Danish developer IO Interactive made a name for itself over two decades ago when it released Hitman: Codename 47, the first in a long line of games starring everyone’s favorite sardonic assassin with a barcode tattooed on the back of his bald head. The series has spawned over half a dozen games, two major motion pictures, and lots of commercial success and critical acclaim.
Now, however, with the most recent Hitman game trilogy completed and all folded together under the Hitman: World of Assassination umbrella, IO Interactive is moving on to two other projects: a James Bond 007 game – of which little is known about so far – as well as a new online fantasy-RPG, which looks like it will come after Bond and we know even less about. Hitman, the studio says, is on hiatus for now.
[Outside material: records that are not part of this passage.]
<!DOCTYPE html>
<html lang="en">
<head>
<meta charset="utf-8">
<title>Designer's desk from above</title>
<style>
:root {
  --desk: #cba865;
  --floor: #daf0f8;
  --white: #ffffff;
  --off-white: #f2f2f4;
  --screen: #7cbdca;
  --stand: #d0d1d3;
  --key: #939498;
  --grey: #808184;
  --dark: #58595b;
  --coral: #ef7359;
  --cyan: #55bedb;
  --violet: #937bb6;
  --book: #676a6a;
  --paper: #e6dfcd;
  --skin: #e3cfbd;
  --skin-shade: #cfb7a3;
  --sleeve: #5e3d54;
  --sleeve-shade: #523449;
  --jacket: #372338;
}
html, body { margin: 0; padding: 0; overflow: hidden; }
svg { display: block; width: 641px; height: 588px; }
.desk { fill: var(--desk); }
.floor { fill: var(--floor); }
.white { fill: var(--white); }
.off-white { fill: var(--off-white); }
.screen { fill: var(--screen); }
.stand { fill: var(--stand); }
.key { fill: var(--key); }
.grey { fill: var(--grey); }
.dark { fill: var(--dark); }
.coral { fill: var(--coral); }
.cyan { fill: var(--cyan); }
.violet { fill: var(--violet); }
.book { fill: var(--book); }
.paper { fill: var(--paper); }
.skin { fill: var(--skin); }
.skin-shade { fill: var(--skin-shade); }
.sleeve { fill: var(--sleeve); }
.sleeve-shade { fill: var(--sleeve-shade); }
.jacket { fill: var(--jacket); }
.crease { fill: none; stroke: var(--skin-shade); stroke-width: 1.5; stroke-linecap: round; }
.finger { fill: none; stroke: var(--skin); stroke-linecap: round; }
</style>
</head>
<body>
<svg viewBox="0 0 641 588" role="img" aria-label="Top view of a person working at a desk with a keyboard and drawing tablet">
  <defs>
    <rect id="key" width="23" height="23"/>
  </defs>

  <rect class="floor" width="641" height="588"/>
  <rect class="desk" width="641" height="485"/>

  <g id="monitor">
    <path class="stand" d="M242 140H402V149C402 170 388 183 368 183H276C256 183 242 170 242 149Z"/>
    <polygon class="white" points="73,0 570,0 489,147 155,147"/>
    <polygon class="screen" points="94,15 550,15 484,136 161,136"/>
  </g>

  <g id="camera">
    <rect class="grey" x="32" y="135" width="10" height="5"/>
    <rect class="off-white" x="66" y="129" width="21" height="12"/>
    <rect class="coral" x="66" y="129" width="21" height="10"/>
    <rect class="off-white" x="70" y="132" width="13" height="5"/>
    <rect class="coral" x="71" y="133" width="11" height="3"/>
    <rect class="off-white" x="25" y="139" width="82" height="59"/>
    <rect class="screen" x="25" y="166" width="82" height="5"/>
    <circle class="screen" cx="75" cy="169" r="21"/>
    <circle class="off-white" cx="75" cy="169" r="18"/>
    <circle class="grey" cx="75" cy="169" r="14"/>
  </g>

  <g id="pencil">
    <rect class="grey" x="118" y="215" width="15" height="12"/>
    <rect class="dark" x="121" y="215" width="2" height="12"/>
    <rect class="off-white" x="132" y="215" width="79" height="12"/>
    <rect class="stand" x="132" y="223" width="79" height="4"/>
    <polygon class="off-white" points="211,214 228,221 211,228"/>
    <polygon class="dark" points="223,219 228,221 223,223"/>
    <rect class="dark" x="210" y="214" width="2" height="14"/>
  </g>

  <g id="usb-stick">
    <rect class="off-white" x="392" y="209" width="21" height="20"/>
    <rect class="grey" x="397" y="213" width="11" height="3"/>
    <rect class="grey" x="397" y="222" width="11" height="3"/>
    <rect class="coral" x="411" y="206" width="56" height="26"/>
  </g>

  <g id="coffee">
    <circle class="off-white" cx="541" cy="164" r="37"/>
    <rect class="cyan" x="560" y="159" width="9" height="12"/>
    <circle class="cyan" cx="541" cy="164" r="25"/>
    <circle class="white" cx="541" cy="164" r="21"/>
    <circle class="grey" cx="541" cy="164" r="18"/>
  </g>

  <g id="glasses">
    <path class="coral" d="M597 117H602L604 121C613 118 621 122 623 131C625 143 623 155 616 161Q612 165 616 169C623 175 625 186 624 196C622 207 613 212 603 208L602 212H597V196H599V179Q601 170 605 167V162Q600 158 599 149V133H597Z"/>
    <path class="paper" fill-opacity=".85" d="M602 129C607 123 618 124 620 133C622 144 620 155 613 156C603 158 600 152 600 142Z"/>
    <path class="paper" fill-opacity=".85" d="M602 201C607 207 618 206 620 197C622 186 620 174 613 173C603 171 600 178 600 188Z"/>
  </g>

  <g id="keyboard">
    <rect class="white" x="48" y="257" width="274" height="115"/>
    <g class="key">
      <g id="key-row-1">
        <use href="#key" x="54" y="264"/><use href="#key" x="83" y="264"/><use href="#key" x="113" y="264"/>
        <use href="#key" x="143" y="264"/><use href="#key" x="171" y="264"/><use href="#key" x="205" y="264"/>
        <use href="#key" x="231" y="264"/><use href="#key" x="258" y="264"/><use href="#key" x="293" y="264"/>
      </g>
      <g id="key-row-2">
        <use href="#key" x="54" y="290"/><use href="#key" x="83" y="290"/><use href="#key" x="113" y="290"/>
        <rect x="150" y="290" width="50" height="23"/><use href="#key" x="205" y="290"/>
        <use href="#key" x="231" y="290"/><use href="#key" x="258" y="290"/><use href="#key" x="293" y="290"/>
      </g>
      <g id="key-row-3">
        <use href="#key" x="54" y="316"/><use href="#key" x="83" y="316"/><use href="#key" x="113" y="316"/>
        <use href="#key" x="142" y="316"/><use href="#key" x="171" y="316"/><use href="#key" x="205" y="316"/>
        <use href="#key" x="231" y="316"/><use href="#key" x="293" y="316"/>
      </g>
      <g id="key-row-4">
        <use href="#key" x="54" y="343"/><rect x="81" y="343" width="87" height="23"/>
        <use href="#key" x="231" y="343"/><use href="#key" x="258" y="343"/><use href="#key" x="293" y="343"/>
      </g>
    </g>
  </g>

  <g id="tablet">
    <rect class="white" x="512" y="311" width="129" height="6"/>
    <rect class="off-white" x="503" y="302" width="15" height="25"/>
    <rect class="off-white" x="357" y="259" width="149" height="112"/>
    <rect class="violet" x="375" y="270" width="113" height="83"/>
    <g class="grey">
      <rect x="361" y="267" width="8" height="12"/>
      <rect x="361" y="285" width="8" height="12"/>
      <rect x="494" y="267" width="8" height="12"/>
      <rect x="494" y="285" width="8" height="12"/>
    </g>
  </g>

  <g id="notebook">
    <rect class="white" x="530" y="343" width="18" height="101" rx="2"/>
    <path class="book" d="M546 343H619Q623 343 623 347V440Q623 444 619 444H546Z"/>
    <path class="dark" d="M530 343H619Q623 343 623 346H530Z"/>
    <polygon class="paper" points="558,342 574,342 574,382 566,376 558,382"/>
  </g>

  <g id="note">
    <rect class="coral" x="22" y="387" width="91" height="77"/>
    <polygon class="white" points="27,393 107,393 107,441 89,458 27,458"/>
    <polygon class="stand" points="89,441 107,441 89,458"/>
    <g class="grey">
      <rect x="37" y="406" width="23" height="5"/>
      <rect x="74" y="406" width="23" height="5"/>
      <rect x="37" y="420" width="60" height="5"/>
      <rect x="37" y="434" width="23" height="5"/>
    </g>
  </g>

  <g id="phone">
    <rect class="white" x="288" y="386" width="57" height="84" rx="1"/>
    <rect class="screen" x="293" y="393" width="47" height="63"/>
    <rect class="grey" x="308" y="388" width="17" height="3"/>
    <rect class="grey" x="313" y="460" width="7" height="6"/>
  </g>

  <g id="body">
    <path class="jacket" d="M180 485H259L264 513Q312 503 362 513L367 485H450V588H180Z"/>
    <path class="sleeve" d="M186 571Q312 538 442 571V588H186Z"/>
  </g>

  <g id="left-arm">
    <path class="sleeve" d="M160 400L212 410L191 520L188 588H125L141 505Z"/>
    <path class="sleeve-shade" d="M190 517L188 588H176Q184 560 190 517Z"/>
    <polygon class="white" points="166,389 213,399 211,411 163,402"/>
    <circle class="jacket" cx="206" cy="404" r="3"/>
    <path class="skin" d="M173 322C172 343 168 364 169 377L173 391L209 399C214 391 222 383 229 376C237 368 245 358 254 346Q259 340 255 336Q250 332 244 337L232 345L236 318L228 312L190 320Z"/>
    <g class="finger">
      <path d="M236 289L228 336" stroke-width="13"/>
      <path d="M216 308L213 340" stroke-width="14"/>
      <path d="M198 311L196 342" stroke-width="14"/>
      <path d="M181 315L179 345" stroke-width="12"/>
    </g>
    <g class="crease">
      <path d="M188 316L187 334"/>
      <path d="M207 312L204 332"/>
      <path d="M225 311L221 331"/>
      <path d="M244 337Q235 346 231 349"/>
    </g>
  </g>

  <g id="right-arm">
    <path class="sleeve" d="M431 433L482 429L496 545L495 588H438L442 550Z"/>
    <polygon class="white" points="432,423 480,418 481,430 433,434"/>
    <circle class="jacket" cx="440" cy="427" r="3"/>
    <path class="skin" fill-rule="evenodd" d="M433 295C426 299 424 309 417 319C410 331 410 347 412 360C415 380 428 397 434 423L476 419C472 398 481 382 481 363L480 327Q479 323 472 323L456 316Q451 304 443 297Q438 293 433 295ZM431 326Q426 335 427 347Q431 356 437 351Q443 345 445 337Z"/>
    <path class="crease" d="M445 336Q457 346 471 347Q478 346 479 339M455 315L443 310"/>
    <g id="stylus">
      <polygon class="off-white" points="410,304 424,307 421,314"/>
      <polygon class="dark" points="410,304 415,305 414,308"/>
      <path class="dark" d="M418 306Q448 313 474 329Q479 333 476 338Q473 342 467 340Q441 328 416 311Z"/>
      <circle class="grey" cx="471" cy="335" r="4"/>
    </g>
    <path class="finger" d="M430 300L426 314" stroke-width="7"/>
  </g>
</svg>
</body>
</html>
All of this preamble is to set up what I’m about to say, and that is this: Microsoft, if it isn’t already, should be taking a long, hard look at IO Interactive as its next potential acquisition target – regardless of whether or not the Activision-Blizzard deal is approved by regulators, but especially if it isn’t. The fact is, there aren’t a lot of independent AAA game development studios left on the market. Embracer Group bought Gearbox (and a whole bunch of others), Sony took Bungie off the market, Microsoft has spent the past several years acquiring the likes of Obsidian, inXile, and Playground, etc.
To be fair, IO’s prowess outside of Hitman is, for now, relatively unproven. The original Xbox third-person strategy shooter Freedom Fighters was awesome, but that was a long time ago. The two Kane & Lynch games were also a long time ago, and they weren’t awesome. However, the studio seems like the perfect fit for James Bond, and if it works, that could develop into a long-term partnership with the licensor. The online fantasy-RPG is more of a wild card, but it’s so different from anything the studio has ever done that it’s bound to be, at the very least, a project that has creatively energized the IO team.
As such, I’m not sure there’s a better bang-for-your-buck acquisition target out there than IO. Of course, that’s if they even want to be bought. They were owned by Eidos Interactive (later Square Enix) for many, many years, but the studio eventually negotiated its independence. That it has not only survived but thrived in the years since speaks to a well-managed organization. Microsoft would be wise to snap them up – again, if the studio is even willing to sit down at the negotiating table – and add hundreds of talented developers as well as one proven franchise (in a genre Xbox currently has no presence in), one potentially huge licensed game that could be to Xbox what Goldeneye was to Nintendo, and one fantasy-RPG that, well…OK, I guess Xbox already has plenty of in-house RPG talent. But hey, too much is never enough, right?
No doubt Phil Spencer has already picked up the phone and called IO Interactive at some point, but on the off chance he hasn’t, I certainly hope he will. I’m hard-pressed to think of a more talented studio that’s capable of delivering AAA success that’s not already been gobbled up by some other larger publisher or investment group. I suppose we’ll have to wait and see what happens with the Activision-Blizzard situation first, but after that, I look forward to seeing what Microsoft does next.
Ryan McCaffrey is IGN’s executive editor of previews and host of both IGN’s weekly Xbox show, Podcast Unlocked, as well as our monthly(-ish) interview show, IGN Unfiltered. He’s a North Jersey guy, so it’s “Taylor ham,” not “pork roll.” Debate it with him on Twitter at @DMC_Ryan.
Go to Source
Author: Alex Simmons